The women’s game is on the rise in Canada, highlighted by a silver medal at the 2015 Pan Am Games in Toronto.
More locally, just down the road in Brantford approximately 60 women have taken up the sport, Hedges says. It’s his mission to open up the game to more young women in Cambridge.
While he admits it’s going to take time, the initial response has been promising.
“Our first information meeting we had about 20 families show up,” Hedges said.
“Since then we’ve had more take an interest. They’re enthusiastic.”
Before they’re able to field teams of their own in women's divisions, Hedges wants to provide the opportunity for them to see all that the game has to offer.
He’s currently finalizing a six, one and a half hour time slots at the CMBA Cubs Den facility on Hespeler Road. These sessions will be free of charge and will serve as a way for Hedges to introduce the fundamentals of the game.
Participants don't need to register for the season with the CMBA to attend, Hedges says.
“There’s a waiver the parents can sign so that they can try it out without registering,” he said.
“If they enjoy it and we see a lot of interest, we may have to find a way to fund more sessions. When April rolls around we’ll see where we’re at and they can register with CMBA at that point.”
The development and promotion of the game won’t stop in the winter. Hedges plans on going out to local diamonds and watching them play in the summer, giving tips and advice along the way.
“In the first year, they’ll likely be in house league with the boys and we’ll see what the interest level is,” he said.
“It’s going to be open an philosophy and we'll see what they want to do. If we can get enough for a team, we’ll look into going to other cities and playing.
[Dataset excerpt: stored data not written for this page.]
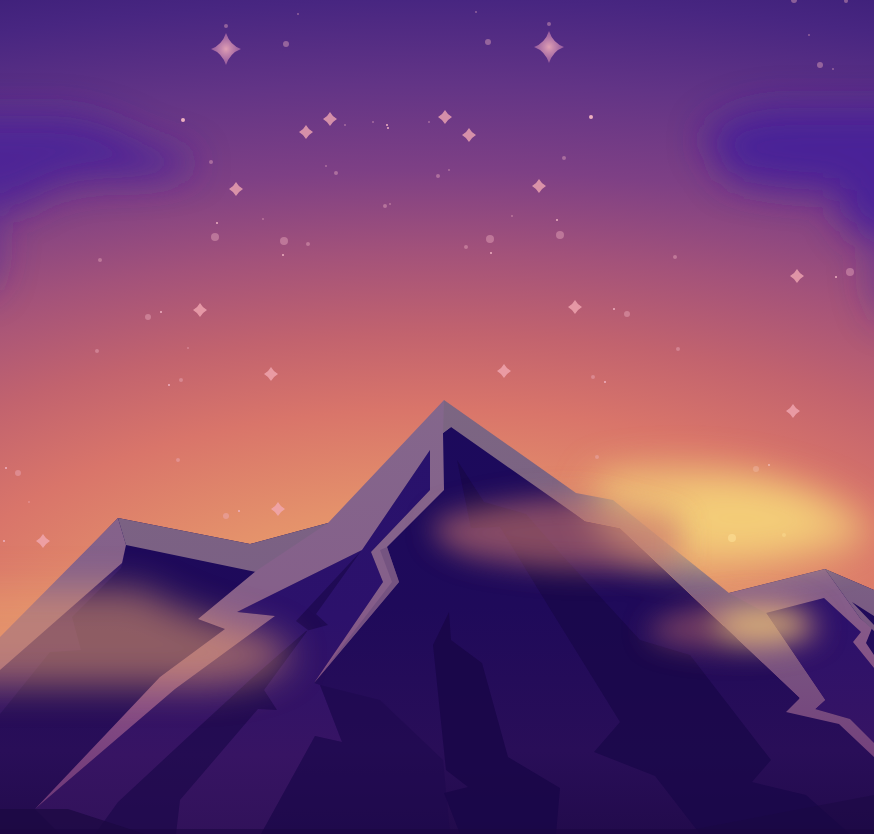
<!DOCTYPE html>
<html lang="en">
<head>
<meta charset="utf-8">
<title>Mountain peak at dusk</title>
<style>
:root {
  --night: #45237f;
  --cloud-violet: #46219a;
  --cloud-gold: #f5d47a;
  --cloud-amber: #e9a06c;
  --cloud-rose: #c9736c;
  --star: #f2a9b4;
  --facet-shadow: #190748;
}
html, body { margin: 0; padding: 0; overflow: hidden; background: var(--night); }
.scene { display: block; width: 874px; height: 834px; }
.star { fill: var(--star); }
.dust { fill: #eeb0c0; }
.shadow { fill: var(--facet-shadow); }
.violet-cloud { fill: var(--cloud-violet); }
</style>
</head>
<body>
<svg class="scene" viewBox="0 0 874 834" role="img" aria-label="Snow-capped mountains under a starry sunset sky">
  <defs>
    <radialGradient id="sky" gradientUnits="userSpaceOnUse" cx="0" cy="0" r="680" gradientTransform="translate(437 640) scale(2.2 1)">
      <stop offset="0" stop-color="#f0b068"/>
      <stop offset=".2" stop-color="#e4916b"/>
      <stop offset=".34" stop-color="#d9756a"/>
      <stop offset=".45" stop-color="#c2636e"/>
      <stop offset=".57" stop-color="#a3527a"/>
      <stop offset=".69" stop-color="#7e4085"/>
      <stop offset=".82" stop-color="#623486"/>
      <stop offset=".94" stop-color="#482681"/>
      <stop offset="1" stop-color="#3e207a"/>
    </radialGradient>
    <linearGradient id="rock" gradientUnits="userSpaceOnUse" x1="0" y1="420" x2="0" y2="834">
      <stop offset="0" stop-color="#1c0a5c"/>
      <stop offset=".45" stop-color="#1f0a5a"/>
      <stop offset=".8" stop-color="#290e58"/>
      <stop offset="1" stop-color="#220b4c"/>
    </linearGradient>
    <linearGradient id="lit-rock" gradientUnits="userSpaceOnUse" x1="0" y1="440" x2="0" y2="834">
      <stop offset="0" stop-color="#28126c"/>
      <stop offset=".45" stop-color="#2c116b"/>
      <stop offset=".8" stop-color="#371463"/>
      <stop offset="1" stop-color="#31125a"/>
    </linearGradient>
    <linearGradient id="snow-light" gradientUnits="userSpaceOnUse" x1="0" y1="400" x2="0" y2="810">
      <stop offset="0" stop-color="#84678c"/>
      <stop offset=".45" stop-color="#85608a"/>
      <stop offset=".75" stop-color="#854c84"/>
      <stop offset="1" stop-color="#6c3777"/>
    </linearGradient>
    <linearGradient id="snow-shade" gradientUnits="userSpaceOnUse" x1="0" y1="400" x2="0" y2="760">
      <stop offset="0" stop-color="#7c6682"/>
      <stop offset=".5" stop-color="#7b6084"/>
      <stop offset="1" stop-color="#74417c"/>
    </linearGradient>
    <radialGradient id="star-glow">
      <stop offset="0" stop-color="#e0a0b4"/>
      <stop offset="1" stop-color="#a968a6" stop-opacity=".75"/>
    </radialGradient>
    <filter id="haze" x="-40%" y="-60%" width="180%" height="220%"><feGaussianBlur stdDeviation="18"/></filter>
    <filter id="mist" x="-40%" y="-80%" width="180%" height="260%"><feGaussianBlur stdDeviation="14"/></filter>
    <path id="big-star" d="M0-16Q4-4 15 0Q4 4 0 16Q-4 4-15 0Q-4-4 0-16Z" fill="url(#star-glow)"/>
    <path id="small-star" d="M0-7Q2-3 7 0Q2 3 0 7Q-2 3-7 0Q-2-3 0-7Z"/>
  </defs>

  <rect id="sky-field" width="874" height="834" fill="url(#sky)"/>

  <g id="violet-clouds" class="violet-cloud" filter="url(#haze)">
    <path opacity=".82" d="M-60 116H70Q125 128 145 146Q190 152 196 166Q170 180 95 178Q40 186 20 208H-60Z"/>
    <path opacity=".5" d="M-60 215H-5Q8 245-8 290H-60Z"/>
    <path opacity=".88" d="M940 108H770Q705 120 704 145Q722 155 728 178Q790 192 840 190Q836 220 862 236L940 250Z"/>
    <path opacity=".4" d="M940 250H872Q858 280 880 320H940Z"/>
  </g>

  <g id="stars">
    <use href="#big-star" x="226" y="49"/>
    <use href="#big-star" x="549" y="47"/>
    <g class="star" opacity=".78">
      <use href="#small-star" x="306" y="132"/>
      <use href="#small-star" x="330" y="119"/>
      <use href="#small-star" x="445" y="117"/>
      <use href="#small-star" x="469" y="135"/>
      <use href="#small-star" x="236" y="189"/>
      <use href="#small-star" x="539" y="186"/>
      <use href="#small-star" x="200" y="310"/>
      <use href="#small-star" x="575" y="307"/>
      <use href="#small-star" x="271" y="374"/>
      <use href="#small-star" x="504" y="371"/>
      <use href="#small-star" x="797" y="276"/>
      <use href="#small-star" x="793" y="411"/>
      <use href="#small-star" x="278" y="509"/>
      <use href="#small-star" x="43" y="541"/>
    </g>
    <g class="dust" opacity=".42">
      <circle cx="215" cy="237" r="4"/><circle cx="284" cy="241" r="4"/>
      <circle cx="490" cy="239" r="4"/><circle cx="560" cy="235" r="4"/>
      <circle cx="850" cy="272" r="4"/><circle cx="627" cy="314" r="3"/>
      <circle cx="148" cy="317" r="3"/><circle cx="18" cy="473" r="3"/>
      <circle cx="756" cy="469" r="3"/><circle cx="226" cy="516" r="3"/>
      <circle cx="286" cy="44" r="3"/><circle cx="488" cy="42" r="3"/>
      <circle cx="820" cy="65" r="3"/><circle cx="794" cy="0" r="3"/>
      <circle cx="846" cy="1" r="2"/><circle cx="226" cy="26" r="2"/>
      <circle cx="549" cy="24" r="2"/><circle cx="211" cy="162" r="2"/>
      <circle cx="336" cy="173" r="2"/><circle cx="326" cy="166" r="1"/>
      <circle cx="438" cy="176" r="2"/><circle cx="449" cy="170" r="1"/>
      <circle cx="564" cy="158" r="2"/><circle cx="385" cy="206" r="2"/>
      <circle cx="390" cy="204" r="1"/><circle cx="308" cy="244" r="2"/>
      <circle cx="466" cy="247" r="2"/><circle cx="263" cy="219" r="1"/>
      <circle cx="512" cy="216" r="1"/><circle cx="100" cy="260" r="2"/>
      <circle cx="675" cy="257" r="2"/><circle cx="97" cy="351" r="2"/>
      <circle cx="188" cy="348" r="1"/><circle cx="181" cy="380" r="2"/>
      <circle cx="593" cy="377" r="2"/><circle cx="678" cy="349" r="2"/>
      <circle cx="178" cy="460" r="2"/><circle cx="597" cy="457" r="2"/>
      <circle cx="833" cy="69" r="1"/><circle cx="345" cy="125" r="1"/>
      <circle cx="373" cy="122" r="1"/><circle cx="429" cy="122" r="1"/>
      <circle cx="809" cy="35" r="1"/><circle cx="298" cy="14" r="1"/>
      <circle cx="476" cy="12" r="1"/><circle cx="29" cy="502" r="1"/>
    </g>
    <g class="dust">
      <circle cx="183" cy="120" r="2"/><circle cx="591" cy="117" r="2"/>
      <circle cx="387" cy="125" r="1"/><circle cx="388" cy="128" r="1"/>
      <circle cx="217" cy="223" r="1"/><circle cx="283" cy="255" r="1"/>
      <circle cx="491" cy="253" r="1"/><circle cx="557" cy="220" r="1"/>
      <circle cx="161" cy="312" r="1"/><circle cx="614" cy="309" r="1"/>
      <circle cx="169" cy="385" r="1"/><circle cx="605" cy="382" r="1"/>
      <circle cx="836" cy="277" r="1"/><circle cx="769" cy="465" r="1"/>
      <circle cx="6" cy="468" r="1"/><circle cx="239" cy="511" r="1"/>
      <circle cx="4" cy="541" r="1"/>
    </g>
  </g>

  <g id="left-mountain">
    <path fill="url(#rock)" d="M0 640L118 518L250 544L328 523L360 834H0Z"/>
    <path fill="url(#lit-rock)" opacity=".8" d="M0 668L124 556L121 568L72 617L81 650L50 652L0 714Z"/>
    <path fill="url(#snow-light)" d="M118 518L126 545L122 563L0 670V637Z"/>
    <path fill="url(#snow-shade)" d="M118 518L250 544L328 523L300 572H256L126 545Z"/>
  </g>

  <g id="right-mountain">
    <path fill="url(#rock)" d="M729 593L825 569L874 590V834H690Z"/>
    <path fill="url(#lit-rock)" d="M766 613L824 598L861 632L853 642L874 668V745L850 719L815 709L825 700Z"/>
    <path fill="url(#snow-light)" d="M729 593L825 569L860 618L872 628L866 643L874 655V668L853 642L861 632L824 598L766 613L825 700L815 709L740 660Z"/>
    <path fill="url(#snow-shade)" d="M825 569L874 590V616L852 602L874 625V631L860 618Z"/>
  </g>

  <g id="main-mountain">
    <path fill="url(#rock)" d="M444 412L328 534L198 619L225 629L160 677L35 809L20 834H874V757L839 724L786 712L800 698L620 528L585 521Z"/>
    <path fill="url(#lit-rock)" d="M430 450V490L371 552L383 582L314 683L320 685L342 742L315 736L261 834H60L35 809L175 689L275 616L237 612L362 550Z"/>
    <g id="left-facets" class="shadow" opacity=".62">
      <path d="M361 551L296 621L308 630L264 690L277 710L258 709L180 800L176 834H95L118 802L190 735L252 678L306 631L328 625L316 614Z"/>
    </g>
    <path fill="#1d094c" opacity=".5" d="M320 685L342 742L315 736L261 834H450L443 760L380 700Z"/>
    <g id="right-facets" class="shadow">
      <path opacity=".85" d="M449 612L451 640L482 663L508 757L560 788L556 834H460L444 793L468 787L446 770L433 645Z"/>
      <path opacity=".75" d="M457 460L484 502L526 514L560 553L640 640L690 655L771 760L752 782L806 795L850 834H700L655 776L594 752L620 722L552 612L500 527L471 528Z"/>
    </g>
    <path id="ridge-snow" fill="url(#snow-light)" d="M444 400L328 523L256 571L198 619L225 629L160 677L35 809L175 689L275 616L237 612L362 550L430 450V490L371 552L383 582L314 683L399 582L387 547L444 490L443 433L451 427Z"/>
    <path id="ridge-fold" fill="#6c4c7c" opacity=".6" d="M387 547L399 582L314 683L392 582L380 550Z"/>
    <path id="slope-snow" fill="url(#snow-shade)" d="M444 400L576 493L613 500L729 593L766 613L825 700L815 709L850 719L874 743V757L839 724L786 712L800 698L620 528L585 521L451 427L443 433Z"/>
  </g>

  <g id="foothills" fill="#1b0842">
    <path opacity=".75" d="M0 809H68L145 834H0Z"/>
    <path opacity=".5" d="M690 830L874 795V834H690Z"/>
    <rect opacity=".6" y="829" width="874" height="5"/>
  </g>

  <g id="sunlit-clouds">
    <g filter="url(#haze)">
      <path fill="var(--cloud-amber)" opacity=".55" d="M-60 588H140Q180 612 240 628Q300 640 288 664Q250 690 170 686H-60Z"/>
      <path fill="var(--cloud-gold)" opacity=".72" d="M600 474Q700 458 780 480Q850 498 868 526Q870 550 800 558Q700 574 640 556Q570 530 600 474Z"/>
      <ellipse fill="var(--cloud-gold)" opacity=".7" cx="748" cy="518" rx="78" ry="34"/>
    </g>
    <g filter="url(#mist)">
      <path fill="var(--cloud-rose)" opacity=".62" d="M436 520Q510 496 590 498L680 520V566Q560 576 470 556Q425 540 436 520Z"/>
      <path fill="var(--cloud-rose)" opacity=".5" d="M650 626Q700 598 780 602Q826 612 818 636Q770 654 700 648Q640 642 650 626Z"/>
      <ellipse fill="var(--cloud-gold)" opacity=".62" cx="762" cy="625" rx="46" ry="18"/>
    </g>
    <circle cx="732" cy="538" r="4" fill="#fbdc92" opacity=".7"/>
    <circle cx="784" cy="535" r="2" fill="#fbdc92" opacity=".5"/>
  </g>
</svg>
</body>
</html>
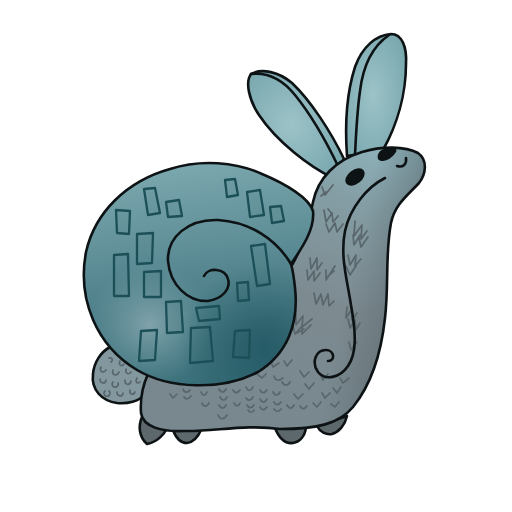
<!DOCTYPE html>
<html lang="en">
<head>
<meta charset="utf-8">
<title>Snail bunny</title>
<style>
:root {
  --paper: #ffffff;
  --ink: #0d1214;
  --fur-mark: #59676c;
  --shell-mark: #1c5059;
  --foot: #5d686c;
  --tail: #82979e;
}
html, body { margin: 0; height: 100%; overflow: hidden; background: var(--paper); }
.artwork { display: block; width: 512px; height: 512px; }
.outline { stroke: var(--ink); stroke-width: 2.6; stroke-linecap: round; stroke-linejoin: round; }
.line { fill: none; }
.foot { fill: var(--foot); }
.tail { fill: var(--tail); }
.eye { fill: var(--ink); }
.fur { fill: none; stroke: var(--fur-mark); stroke-width: 1.7; stroke-linecap: round; stroke-linejoin: round; }
.windows { fill: #1c5059; fill-opacity: .06; stroke: var(--shell-mark); stroke-width: 2.3; stroke-linejoin: round; }
</style>
</head>
<body>
<svg class="artwork" viewBox="0 0 512 512" role="img" aria-label="A blue-grey snail with rabbit ears and a fluffy tail">
  <defs>
    <linearGradient id="body-tone" gradientUnits="userSpaceOnUse" x1="385" y1="150" x2="290" y2="430">
      <stop offset="0" stop-color="#8db1b9"/>
      <stop offset=".2" stop-color="#849da4"/>
      <stop offset=".55" stop-color="#7d8b91"/>
      <stop offset="1" stop-color="#78888e"/>
    </linearGradient>
    <linearGradient id="body-edge" gradientUnits="userSpaceOnUse" x1="345" y1="300" x2="392" y2="310">
      <stop offset="0" stop-color="#59666c" stop-opacity="0"/>
      <stop offset="1" stop-color="#566369" stop-opacity=".5"/>
    </linearGradient>
    <linearGradient id="shell-tone" gradientUnits="userSpaceOnUse" x1="185" y1="165" x2="215" y2="385">
      <stop offset="0" stop-color="#7ba7ae"/>
      <stop offset=".5" stop-color="#55868f"/>
      <stop offset="1" stop-color="#3a707a"/>
    </linearGradient>
    <radialGradient id="shell-light" gradientUnits="userSpaceOnUse" cx="150" cy="325" r="62">
      <stop offset="0" stop-color="#8aa9b1" stop-opacity=".85"/>
      <stop offset="1" stop-color="#7199a2" stop-opacity="0"/>
    </radialGradient>
    <radialGradient id="shell-shade" gradientUnits="userSpaceOnUse" cx="264" cy="348" r="85">
      <stop offset="0" stop-color="#1c525e" stop-opacity=".75"/>
      <stop offset="1" stop-color="#1c525e" stop-opacity="0"/>
    </radialGradient>
    <radialGradient id="ear-tone" cx=".45" cy=".5" r=".6">
      <stop offset="0" stop-color="#9cc3c8"/>
      <stop offset="1" stop-color="#7ba9b0"/>
    </radialGradient>
    <path id="body-shape" d="M292 265C303 247 309 222 313 202C318 178 336 160 362 152C382 146 405 146 418 153C428 160 426 174 419 183C408 195 395 204 391 223C385 254 389 285 385 318C381 355 370 386 353 407C339 424 317 429 280 429C246 424 212 432 184 431C162 432 143 427 141 413C140 399 143 385 148 374Z"/>
    <path id="shell-shape" d="M291 264C302 248 315 229 313 211C309 198 286 184 262 174C236 162 201 159 170 169C127 181 95 212 86 252C77 300 97 346 137 370C169 389 222 391 258 372C287 354 299 324 295 288C294 278 293 271 291 264Z"/>
  </defs>

  <g id="tail">
    <path class="tail outline" d="M110 347C101 352 94 362 93 374C91 390 102 401 117 403C128 404 139 401 143 396L150 371Z"/>
    <path class="fur" d="M109 358a2 2 0 1 1 2 4M120 361c-2 4 2 6 4 3M101 367c-2 4 2 7 5 3M113 370c-2 5 4 7 6 2M126 369c-1 5 3 6 5 3M100 379c0 5 6 5 6 1M113 382a3 3 0 1 0 5 1M125 380c-1 5 5 6 6 1M137 378c-2 4 0 6 3 4M105 391a3 3 0 1 0 4 0M117 392c0 5 6 5 6 1M130 390c-1 4 3 6 5 2"/>
  </g>

  <g id="feet" class="foot outline">
    <path d="M142 417C138 426 139 437 147 444C157 442 164 435 167 428Z"/>
    <path d="M173 430C176 438 181 443 187 443C194 442 198 437 201 430Z"/>
    <path d="M275 428C279 438 285 444 293 443C300 442 305 436 306 427Z"/>
    <path d="M317 426C320 432 326 435 332 434C339 432 345 425 347 416Z"/>
  </g>

  <g id="ears" class="outline">
    <path fill="url(#ear-tone)" d="M333 178C310 167 277 142 259 115C249 100 245 82 251 74C262 68 279 72 292 83C311 101 331 132 344 159Z"/>
    <path class="line" d="M251 74C269 72 283 80 295 95C312 116 326 141 338 166"/>
    <path fill="url(#ear-tone)" d="M347 156C345 128 346 95 355 67C362 47 376 35 391 34C402 34 407 47 406 64C406 94 397 125 383 150Z"/>
    <path class="line" d="M389 35C373 46 363 66 360 91C357 112 356 134 355 155"/>
  </g>

  <g id="body">
    <use href="#body-shape" fill="url(#body-tone)"/>
    <use href="#body-shape" fill="url(#body-edge)"/>
    <g class="fur">
      <path d="M322 187l3 8 8-10M321 196l5-4M324 210l2 12 6-9 1 9 5-6M326 224l3 8 6-9 2 9 6-8M328 209l4 5"/>
      <path d="M355 221l-1 15 8-11-1 14 6-8M353 235l1 10 6-10M359 238l2 9 7-10"/>
      <path d="M310 258l1 11 6-11 0 12 5-7M307 270l1 10 6-9 0 10 6-8M326 270l0 10 9-14M328 276l6-5"/>
      <path d="M348 255l2 10 6-10-1 11 6-7M346 266l4 9 6-9"/>
      <path d="M314 293l2 11 5-10 2 11 5-11 1 12 5-5"/>
      <path d="M347 307l-1 11 6-9 0 11 5-7M348 319l2 9 5-8 1 10 4-7"/>
      <path d="M296 314l0 11 7-9-1 11 10-8M293 325l2 9 7-8 0 8 9-9M297 333l7-4"/>
      <path d="M349 342l2 8 6-8M340 378l3 5 6-5M320 374l3 6 5-6M333 388l4 5 4-6M322 393l3 5 5-5"/>
      <path d="M271 362l2 5 6-4M284 361l3 5 5-6M258 375l4 3 4-4M274 376c1 5 5 5 9 2M300 371l4 6 5-5M282 382c2 4 6 4 8 0M305 384l4 5 5-6M294 394l4 5 5-5M313 403l4 4 4-5M331 404l4 3 4-5"/>
      <path d="M183 389c1 4 5 4 7 1M184 397c2 3 5 2 7-1M201 392c2 5 5 3 6 0M202 403c1 4 5 4 7 0M219 389c2 4 5 4 7 0M220 397c2 4 5 4 7 0M219 405c2 4 5 4 7 0M218 415c2 5 6 5 9 0M233 390c2 4 5 3 7 0M246 387c2 5 5 4 7 0M246 398c2 3 5 3 7-1M247 405c2 4 5 3 7 0M248 410c2 3 5 3 6 0M260 390c2 4 5 3 7 0M260 399c2 4 5 4 7 0M260 407c2 4 5 3 7 0M273 392c2 4 5 4 7 0M274 402c2 4 5 3 7 0M274 409c2 3 5 3 7 0M287 405c2 4 5 4 7 0M300 406c2 4 5 3 7 0M234 403c2 4 5 3 6 0M170 394l3 4 4-4"/>
    </g>
    <use href="#body-shape" class="outline line"/>
    <path id="neck-curl" class="outline line" d="M385 178C367 187 350 208 345 231C340 256 347 279 351 305C356 333 357 353 348 366C340 378 325 381 318 372C311 362 316 350 326 350C334 350 336 361 328 361"/>
  </g>

  <g id="face">
    <ellipse class="eye" cx="355" cy="177" rx="11" ry="7" transform="rotate(-37 355 177)"/>
    <path class="eye" d="M378 159C376 153 382 148 388 148C394 147 398 149 396 152C392 159 382 164 378 159Z"/>
    <path class="outline line" d="M397 166C403 168 407 164 406 158"/>
  </g>

  <g id="shell">
    <use href="#shell-shape" fill="url(#shell-tone)"/>
    <use href="#shell-shape" fill="url(#shell-light)"/>
    <use href="#shell-shape" fill="url(#shell-shade)"/>
    <g class="windows">
      <path d="M144 189L155 188L160 213L148 215Z"/>
      <path d="M166 202L179 200L182 216L168 217Z"/>
      <path d="M116 210L130 211L129 234L117 233Z"/>
      <path d="M137 234L153 233L152 263L137 264Z"/>
      <path d="M114 255L128 254L129 296L114 296Z"/>
      <path d="M144 272L161 271L161 297L144 297Z"/>
      <path d="M166 302L181 301L183 332L167 333Z"/>
      <path d="M141 331L157 330L155 360L139 361Z"/>
      <path d="M191 328L210 327L213 361L190 363Z"/>
      <path d="M196 308L219 306L220 319L199 321Z"/>
      <path d="M235 331L250 330L249 358L233 357Z"/>
      <path d="M237 283L248 282L249 300L238 301Z"/>
      <path d="M251 246L265 244L270 284L257 286Z"/>
      <path d="M225 180L235 179L238 195L227 197Z"/>
      <path d="M247 192L260 190L264 215L250 217Z"/>
      <path d="M270 207L281 206L284 221L272 223Z"/>
    </g>
    <use href="#shell-shape" class="outline line"/>
    <path id="shell-spiral" class="outline line" d="M291 264C276 239 250 222 218 220C188 219 167 237 168 261C170 285 188 302 208 301C222 299 231 289 228 279C225 268 208 267 204 276"/>
  </g>
</svg>
</body>
</html>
Everything is on the table at this point.”
For those who look at baseball as a male sport, Hedges reminds people it wasn’t all that long ago the same was said about hockey. Now, tens of thousands of women play the sport across the country.
“If your child has an interest in the sport, we have the facilities and knowledge to help them develop it into a passion,” Hedges said.
“It’s not different than girls starting to play hockey years ago. Women’s baseball is only going to grow. Eventually we’ll have a league for them.”
For more information on the CMBA girls program and to register for the free sessions visit cambridgeminorbaseballassociation.teamsnapsites.com/cmba-girls-baseball or email Rob Hedges at [email protected]
Cambridge Minor Baseball house league registration will be opening in the coming weeks and more information will be on the association’s website.